= WHAT THIS TASK INVOLVES =
Copy out every line from the records that includes "style".

= DATA UNDER STUDY =
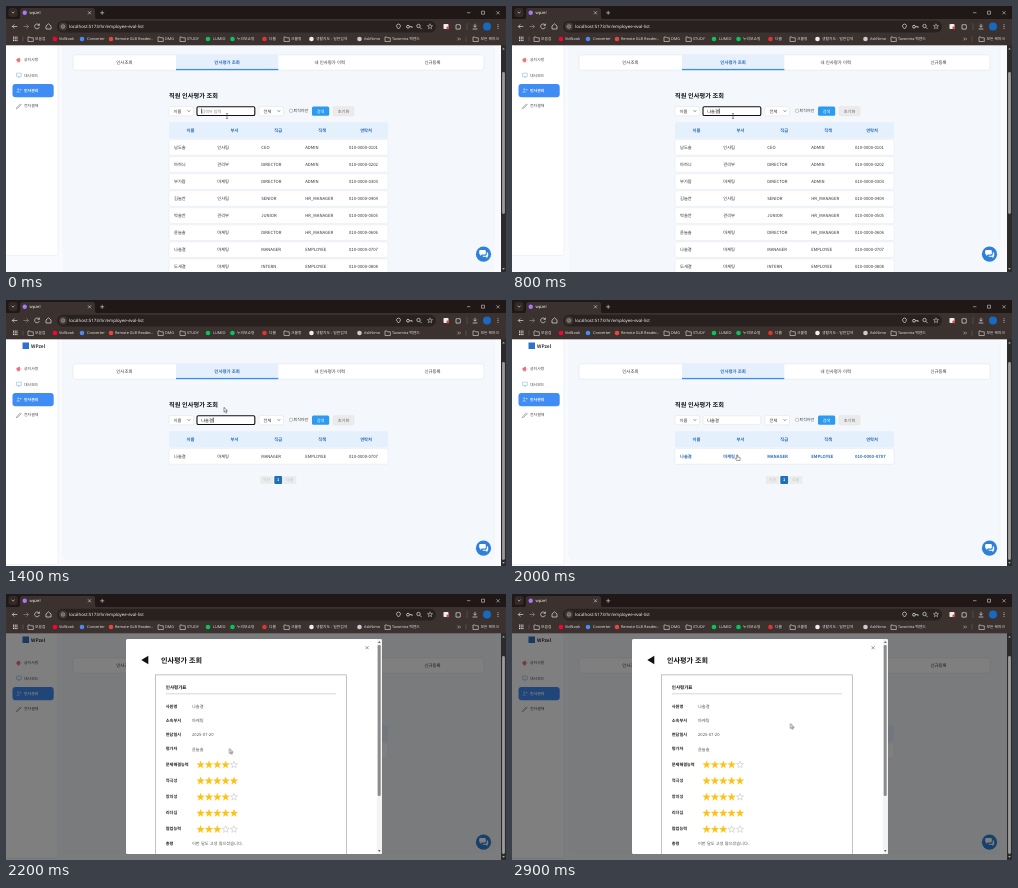
An HTML page for the animation above (3 s loop, 500x266 px).

```html
<!DOCTYPE html>
<html lang="ko">
<head>
<meta charset="utf-8">
<title>Employee evaluation</title>
<style>
html, body { margin: 0; width: 100%; height: 100%; overflow: hidden; background: #f6f8fc; }
svg { display: block; width: 100%; height: 100%; }
text { font-family: "Noto Sans CJK KR", "Noto Sans CJK", "Noto Sans", sans-serif; text-rendering: geometricPrecision; white-space: pre; }
.ui text { font-family: "Noto Sans", "Noto Sans CJK KR", "Noto Sans CJK", sans-serif; }
</style>
</head>
<body>
<script>
const LOOP = 3000;
let css = '', animCount = 0;

// Stepped animation: each stop is [ms, value] and holds until the next one.
function anim(prop, stops) {
  const name = 'a' + animCount++;
  const frames = stops.map(([t, v]) => `${Math.max(0, t - 4) / LOOP * 100}%{${prop}:${v}}`);
  css += `@keyframes ${name}{${frames.join('')}}`;
  return `style="animation:${name} ${LOOP}ms step-end infinite"`;
}
const move = stops => anim('transform', stops.map(([t, x, y]) => [t, `matrix(1,0,0,1,${x},${y})`]));
const during = (from, to, body) =>
  `<g ${anim('opacity', [...(from ? [[0, 0]] : []), [from, 1], ...(to < LOOP ? [[to, 0]] : [])])}>${body}</g>`;

const text = (x, y, size, str, fill = '#333', weight = 400, anchor = 'start') =>
  `<text x="${x}" y="${y + size * .36}" font-size="${size}" fill="${fill}" font-weight="${weight}" text-anchor="${anchor}">${str}</text>`;
const mid = (x, y, size, str, fill, weight) => text(x, y, size, str, fill, weight, 'middle');
const rect = (x, y, w, h, fill, r = 0, more = '') =>
  `<rect x="${x}" y="${y}" width="${w}" height="${h}" rx="${r}" fill="${fill}" ${more}/>`;
const dot = (x, y, r, fill) => `<circle cx="${x}" cy="${y}" r="${r}" fill="${fill}"/>`;
const line = (d, color = '#ddd', w = .7, fill = 'none') =>
  `<path d="${d}" stroke="${color}" stroke-width="${w}" fill="${fill}" stroke-linejoin="round"/>`;
const shape = (d, fill) => `<path d="${d}" fill="${fill}"/>`;
const border = (color, w = .5) => `stroke="${color}" stroke-width="${w}"`;

/* ---------- browser frame ---------- */
const folder = x => line(`M${x} 31h2l.7.8h2.6v3.7h-5.3z`, '#ddd', .6);
const bookmarks = [
  ['f', 22, 29, '모음집'], ['#f03', 49, 53, 'VidNook'], ['#4a8af4', 76, 81, 'Converter'],
  ['#e8463c', 105, 109, 'Remote GLB Reader...'], ['f', 152, 159, 'DMG'], ['f', 174, 181, 'STUDY'],
  ['#03c75a', 202, 207, 'LUMIO'], ['#03c75a', 226.5, 231, '누리보쇼핑'], ['#e5322d', 258.5, 263, '다룸'],
  ['f', 278, 285, '크롤링'], ['#eee', 305.5, 310, '생활지도 - 일반검색'], ['#ccc', 353.5, 358, 'AskNimo'],
  ['f', 379, 386, 'Tavomira 백엔드'], ['f', 467, 474.5, '모든 북마크']
].map(([kind, x, tx, label]) => (kind === 'f' ? folder(x) : dot(x, 33, 2.3, kind)) + text(tx, 33, 3.8, label, '#ddd')).join('');

const chrome = `<g class="ui">
  ${rect(0, 0, 500, 14, '#1f1816')}${rect(0, 13, 500, 26.3, '#3b322f')}
  ${rect(2.5, 2, 9, 9, '#332a27', 2.5)}${line('M5.7 5.8l1.4 1.4 1.4-1.4')}
  ${shape('M11 13.5q3 0 3-3V4.5q0-2.5 2.5-2.5h70q2.5 0 2.5 2.5v6q0 3 3 3z', '#3b322f')}
  ${dot(18.7, 6.8, 2.2, '#a779f6')}${text(23.5, 6.7, 4.1, 'wpzel', '#eee')}
  ${line('M82 5.3l3 3m0-3l-3 3M94.2 6.8h4m-2-2v4', '#ddd', .6)}
  ${line('M461 6.7h3.4M475.5 5.2h3v3h-3zM490.4 5.2l3.2 3.2m0-3.2l-3.2 3.2', '#eee', .5)}
  ${line('M11.3 20.5h-5m2-2l-2 2 2 2', '#ddd')}
  ${line('M17.5 20.5h5m-2-2l2 2-2 2', '#918884')}
  ${line('M33 19a2.4 2.4 0 1 0 .3 2.2M33.4 17.6v1.8h-1.8', '#ddd')}
  ${line('M40 23v-3l2.5-2.2L45 20v3z', '#ddd')}
  ${rect(51, 14.8, 379, 11.6, '#29211f', 5.8)}${dot(57, 20.5, 4, '#443b38')}
  <circle cx="57" cy="20.5" r="1.7" fill="none" ${border('#ddd')}/>${line('M57 19.8v1.6', '#ddd', .5)}
  ${text(63, 20.4, 4.4, 'localhost:5173/hr/employee-eval-list', '#eee')}
  ${line('M392.5 23q-4-4 0-5 4 1 0 5z', '#ddd')}
  <circle cx="402" cy="20.7" r="1.4" fill="none" ${border('#ddd', .8)}/>${line('M403.4 20.7h2.7v1.2', '#ddd', .8)}
  <circle cx="412.5" cy="20" r="1.7" fill="none" ${border('#ddd', .7)}/>${line('M413.8 21.3l1.8 1.8', '#ddd')}
  ${line(star(424, 20.5, 2.7), '#ddd', .5)}
  ${rect(437.5, 18, 5, 5, '#eee', .8)}${dot(441.8, 22, 1.4, '#e04437')}
  ${line('M450 18.8h1.5q.7-1.5 1.4 0h1.3v1.5q1.5.7 0 1.4v1.4H450z', '#ddd')}
  ${line('M461 17v7', '#6d625e', .5)}
  ${line('M469 17.8v3.4m-1.6-1.5l1.6 1.6 1.6-1.6M466.6 23h4.8', '#ddd')}
  ${dot(481, 20.5, 4, '#1769c2')}${[18.7, 20.5, 22.3].map(y => dot(492, y, .5, '#ddd')).join('')}
  ${[0, 1, 2].map(i => [0, 1, 2].map(j => rect(7 + i * 1.7, 30.6 + j * 1.7, 1.1, 1.1, '#ddd')).join('')).join('')}
  ${line('M17 30.5v5M460 30.5v5', '#746a66', .5)}${bookmarks}
  ${line('M451.5 31.7l1.3 1.3-1.3 1.3m1.8-2.6l1.3 1.3-1.3 1.3', '#ddd', .5)}
</g>`;

const scrollbar = rect(495, 39, 5, 227, '#2b2b2b') +
  shape('M496.2 43.6l1.3-1.8 1.3 1.8z', '#aaa') + shape('M496.2 262l1.3 1.8 1.3-1.8z', '#aaa') +
  during(0, 1400, rect(496.1, 66, 2.8, 142, '#9c9c9c', 1.4)) +
  during(1400, LOOP, rect(496.1, 62, 2.8, 198, '#9c9c9c', 1.4));

/* ---------- page ---------- */
const blue = '#2b6cb5';
const EMPLOYEE = '나솔결';
const columns = [168, 211.3, 255.2, 299.2, 343];
const staff = [
  ['남도솔', '인사팀', 'CEO', 'ADMIN', '0101'], ['마하늬', '관리부', 'DIRECTOR', 'ADMIN', '0202'],
  ['부가람', '마케팅', 'DIRECTOR', 'ADMIN', '0303'], ['김늘찬', '인사팀', 'SENIOR', 'HR_MANAGER', '0404'],
  ['박솔찬', '관리부', 'JUNIOR', 'HR_MANAGER', '0505'], ['윤늘솔', '마케팅', 'DIRECTOR', 'HR_MANAGER', '0606'],
  [EMPLOYEE, '마케팅', 'MANAGER', 'EMPLOYEE', '0707'], ['도새결', '마케팅', 'INTERN', 'EMPLOYEE', '0808']
];
function row(person, i, fill = '#333', weight = 400) {
  const y = 156.4 + i * 17.05;
  return rect(163, y - 7.8, 219, 15.6, '#fff', 1.5, border('#e6ebf2', .6)) +
    person.map((v, c) => text(columns[c], y, 4.25, c === 4 ? '010-0000-' + v : v, fill, weight)).join('');
}
const select = (x, label) => rect(x, 115.5, 24.5, 9.3, '#fff', 1.5, border('#dde1e6')) +
  text(x + 4.6, 120, 4.2, label) + line(`M${x + 18.7} 119.4l1.2 1.2 1.2-1.2`, '#222', .6);

const menu = [['공지사항', 69], ['대시보드', 84.2], ['인사관리', 99.5], ['전자결재', 114.8]]
  .map(([label, y], i) => text(18, y, 3.9, label, i === 2 ? '#fff' : '#444', i === 2 ? 700 : 500)).join('');
const menuIcons = shape('M10.5 68l3.4-1.6v5.2l-3.4-1.6z', '#e9707a') + line('M11.6 70.2l.5 1.7M14.8 68.2v1.6', '#e9707a', .6) +
  line('M10.5 82.2h4.8v3.2h-4.8zM12 86.4h2', '#8fbbe4', .6) +
  dot(12.2, 98.4, 1.1, '#8ec6ff') + shape('M10 101.6q2.2-3.4 4.4 0z', '#8ec6ff') + dot(14.7, 98.8, .8, '#b9dcff') +
  line('M10.8 116.6l3.6-3.7.8.8-3.6 3.6-1.2.3z', '#777', .6);

const sidebar = rect(-4, 30, 56, 234.5, '#fff', 2, border('#e7ebf1', .6)) +
  rect(16.5, 42.5, 6.5, 6.5, '#2f73c9') + text(25, 46.2, 4.8, 'WPzel', '#333', 700) +
  rect(6.5, 93, 41.2, 13.2, '#3f8cf4', 3) + menu + menuIcons;

const tabs = rect(67, 63.8, 411, 15.4, '#fff', 2.5, border('#e4e9f0', .7)) +
  rect(170, 63.8, 102.3, 15.4, '#e5f0fc') + rect(170, 77.9, 102.3, 1.3, '#3d8fe6') +
  ['인사조회', '인사평가 조회', '내 인사평가 이력', '신규등록']
    .map((s, i) => mid(118.4 + i * 102.7, 71.3, 4.4, s, i === 1 ? blue : '#333', i === 1 ? 700 : 500)).join('');

// Composition stages of the typed name, one per keystroke.
const stages = ['', 'ㄴ', '나', '낫', '나소', '나솔', '나솔ㄱ', EMPLOYEE];
const typed = stages.map((s, i) => {
  const to = i === stages.length - 1 ? LOOP : (i + 1) * 100;
  const caret = rect(195.2 + s.length * 3.9, 117.6, .6, 5, '#111');
  return during(i * 100, to, (s ? text(195.2, 120.2, 4.25, s, '#222') : text(195.2, 120.2, 4.1, '검색어 입력', '#888')) +
    during(0, 2000, caret));
}).join('');

const filters = select(163, '이름') + select(253, '전체') +
  rect(191, 115.8, 57.8, 8.7, '#fff', 1.3, border('#dde1e6')) +
  during(0, 2000, rect(191, 115.8, 57.8, 8.7, '#fff', 1.3, border('#111', 1.1))) + typed +
  rect(283.6, 118.3, 3, 3, '#fff', .5, border('#777', .4)) + text(287.5, 120, 4, '퇴직자만', '#444') +
  rect(306, 115.4, 17.2, 9.3, '#2b9bf0', 1.5) + mid(314.6, 120, 4.2, '검색', '#fff', 500) +
  rect(327, 115.4, 21, 9.3, '#ebebeb', 1.5, border('#dedede', .4)) + mid(337.5, 120, 4.2, '초기화', '#666');

const heading = rect(163, 131.2, 219, 16.2, '#e4f0fc', 1.5) +
  ['이름', '부서', '직급', '직책', '연락처'].map((s, i) => mid(184.5 + i * 43.9, 139.3, 4.3, s, blue, 700)).join('');

const pager = rect(254, 176, 13, 8, '#ececec', 1) + mid(260.5, 180, 3.7, '이전', '#bbb') +
  rect(268.3, 176, 7.8, 8, '#1f70b8', 1) + mid(272.2, 180, 3.9, '1', '#fff', 700) +
  rect(277.2, 176, 13, 8, '#ececec', 1) + mid(283.7, 180, 3.7, '다음', '#bbb');

const page = rect(0, 39, 495, 227, '#f8fafd') +
  `<g ${move([[0, 0, -15], [1400, 0, 0]])}>
    ${rect(57, 30, 431, 229, '#f4f7fc', 4, border('#eef2f8', .6))}
    ${sidebar}${tabs}${text(163, 105, 6.2, '직원 인사평가 조회', '#111', 700)}${filters}${heading}
    ${during(0, 1400, rect(57, 258, 431, 40, '#f4f7fc') + staff.map((p, i) => row(p, i)).join(''))}
    ${during(1400, LOOP, row(staff[6], 0) + pager)}
    ${during(1900, LOOP, row(staff[6], 0, blue, 700))}
  </g>` +
  dot(477.5, 248.2, 7.6, '#2f80d8') +
  shape('M473.2 245q0-1 1-1h4.6q1 0 1 1v2.6q0 1-1 1h-2.9l-1.6 1.5v-1.5q-1.1 0-1.1-1z', '#fff') +
  shape('M480.8 246.3q1.4 0 1.4 1.2v2.3q0 1-.9 1v1.4l-1.5-1.4h-2.4q-.9 0-.9-1h3.2q1.1-.3 1.1-1.5z', '#fff');

/* ---------- evaluation dialog ---------- */
function star(x, y, r) {
  return 'M' + Array.from({ length: 10 }, (_, i) => {
    const a = i * Math.PI / 5, q = i % 2 ? r * .42 : r;
    return `${(x + q * Math.sin(a)).toFixed(2)} ${(y - q * Math.cos(a)).toFixed(2)}`;
  }).join('L') + 'z';
}
const details = [['사원명', 112.3, EMPLOYEE], ['소속부서', 126.4, '마케팅'], ['면담일시', 140.6, '2025-07-20'],
  ['평가자', 155, '윤늘솔'], ['총평', 249.5, '이번 달도 고생 많으셨습니다.']]
  .map(([k, y, v]) => text(159.8, y, 4.15, k, '#222', 700) + text(186, y, 4.2, v, '#555')).join('');
const scores = [['문제해결능력', 4], ['적극성', 5], ['창의성', 4], ['리더십', 5], ['협업능력', 3]]
  .map(([k, n], i) => {
    const y = 170.3 + i * 16.15;
    return text(159.8, y, 4.15, k, '#222', 700) + [0, 1, 2, 3, 4].map(j => {
      const on = j < n;
      return line(star(194.6 + j * 8.35, y + .5, on ? 4.1 : 3.7), on ? '#fcc21b' : '#bbb', on ? .2 : .5, on ? '#fcc21b' : '#fff');
    }).join('');
  }).join('');

const dialog = `<g ${anim('opacity', [[0, 0], [2100, .36], [2200, .5]])}>${rect(0, 39, 495, 227, '#000')}</g>
  <g ${anim('opacity', [[0, 0], [2100, .65], [2200, 1]])}>
    ${rect(120, 45, 256, 215, '#fff', 1.5)}
    <g clip-path="url(#dialog)">
      ${rect(149.6, 80.9, 191, 190, '#fff', 0, border('#999', .6))}
      ${shape('M135.3 66l7-4.2v8.4z', '#111')}${text(155, 66, 7.1, '인사평가 조회', '#111', 700)}
      ${line('M359.6 52.2l3 3m0-3l-3 3', '#555', .6)}
      ${text(159.8, 93, 4.5, '인사평가표', '#111', 700)}${line('M159.8 99.8H330', '#bbb', .6)}
      ${details}${scores}
      ${rect(370.8, 45, 5.2, 215, '#f3f3f3')}${rect(371.7, 51, 3, 151, '#8b8b8b', 1.2)}
      ${shape('M371.9 49l1.4-2 1.4 2z', '#666')}${shape('M371.9 256l1.4 2 1.4-2z', '#666')}
    </g>
  </g>`;

/* ---------- pointer ---------- */
const path = [[0, 221, 110], [1400, 218, 107.3], [1700, 219, 113], [1800, 221, 130], [1900, 224, 150], [2000, 225.2, 155], [2100, 223.5, 154.6]];
for (let i = 1; i <= 7; i++) {
  const k = 1 - (1 - i / 7) ** 1.5;
  path.push([2200 + i * 100, 223.5 + 55 * k, 154.6 - 25 * k]);
}
const arrow = line('M0 0v4.8l1.1-1 .8 1.8.9-.4-.8-1.7h1.5z', '#111', .45, '#fff');
const beam = line('M-1.1-2.5h.8l.3.3.3-.3h.8M0-2.2v4.4M-1.1 2.5h.8l.3-.3.3.3h.8', '#222', .5);
const hand = line('M-.6 0q.6-.6 1.1 0v2l2.1.5q.6.2.5.9l-.5 2.3H-.4l-1.5-2.2q-.1-.8 1.3.1z', '#111', .45, '#fff');
const pointer = `<g ${move(path)}>
  ${during(0, 1400, beam)}${during(1400, 1900, arrow)}${during(1900, 2100, hand)}${during(2100, LOOP, arrow)}</g>`;

const scene = page + dialog + scrollbar + chrome + pointer;
document.body.innerHTML = `<style>${css}</style>
  <svg viewBox="0 0 500 266" preserveAspectRatio="none">
    <defs><clipPath id="dialog">${rect(120, 45, 256, 215, '#000', 1.5)}</clipPath></defs>${scene}
  </svg>`;
</script>
</body>
</html>
```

= EXERCISE ANSWER =
<style>
</style>
  return `style="animation:${name} ${LOOP}ms step-end infinite"`;
document.body.innerHTML = `<style>${css}</style>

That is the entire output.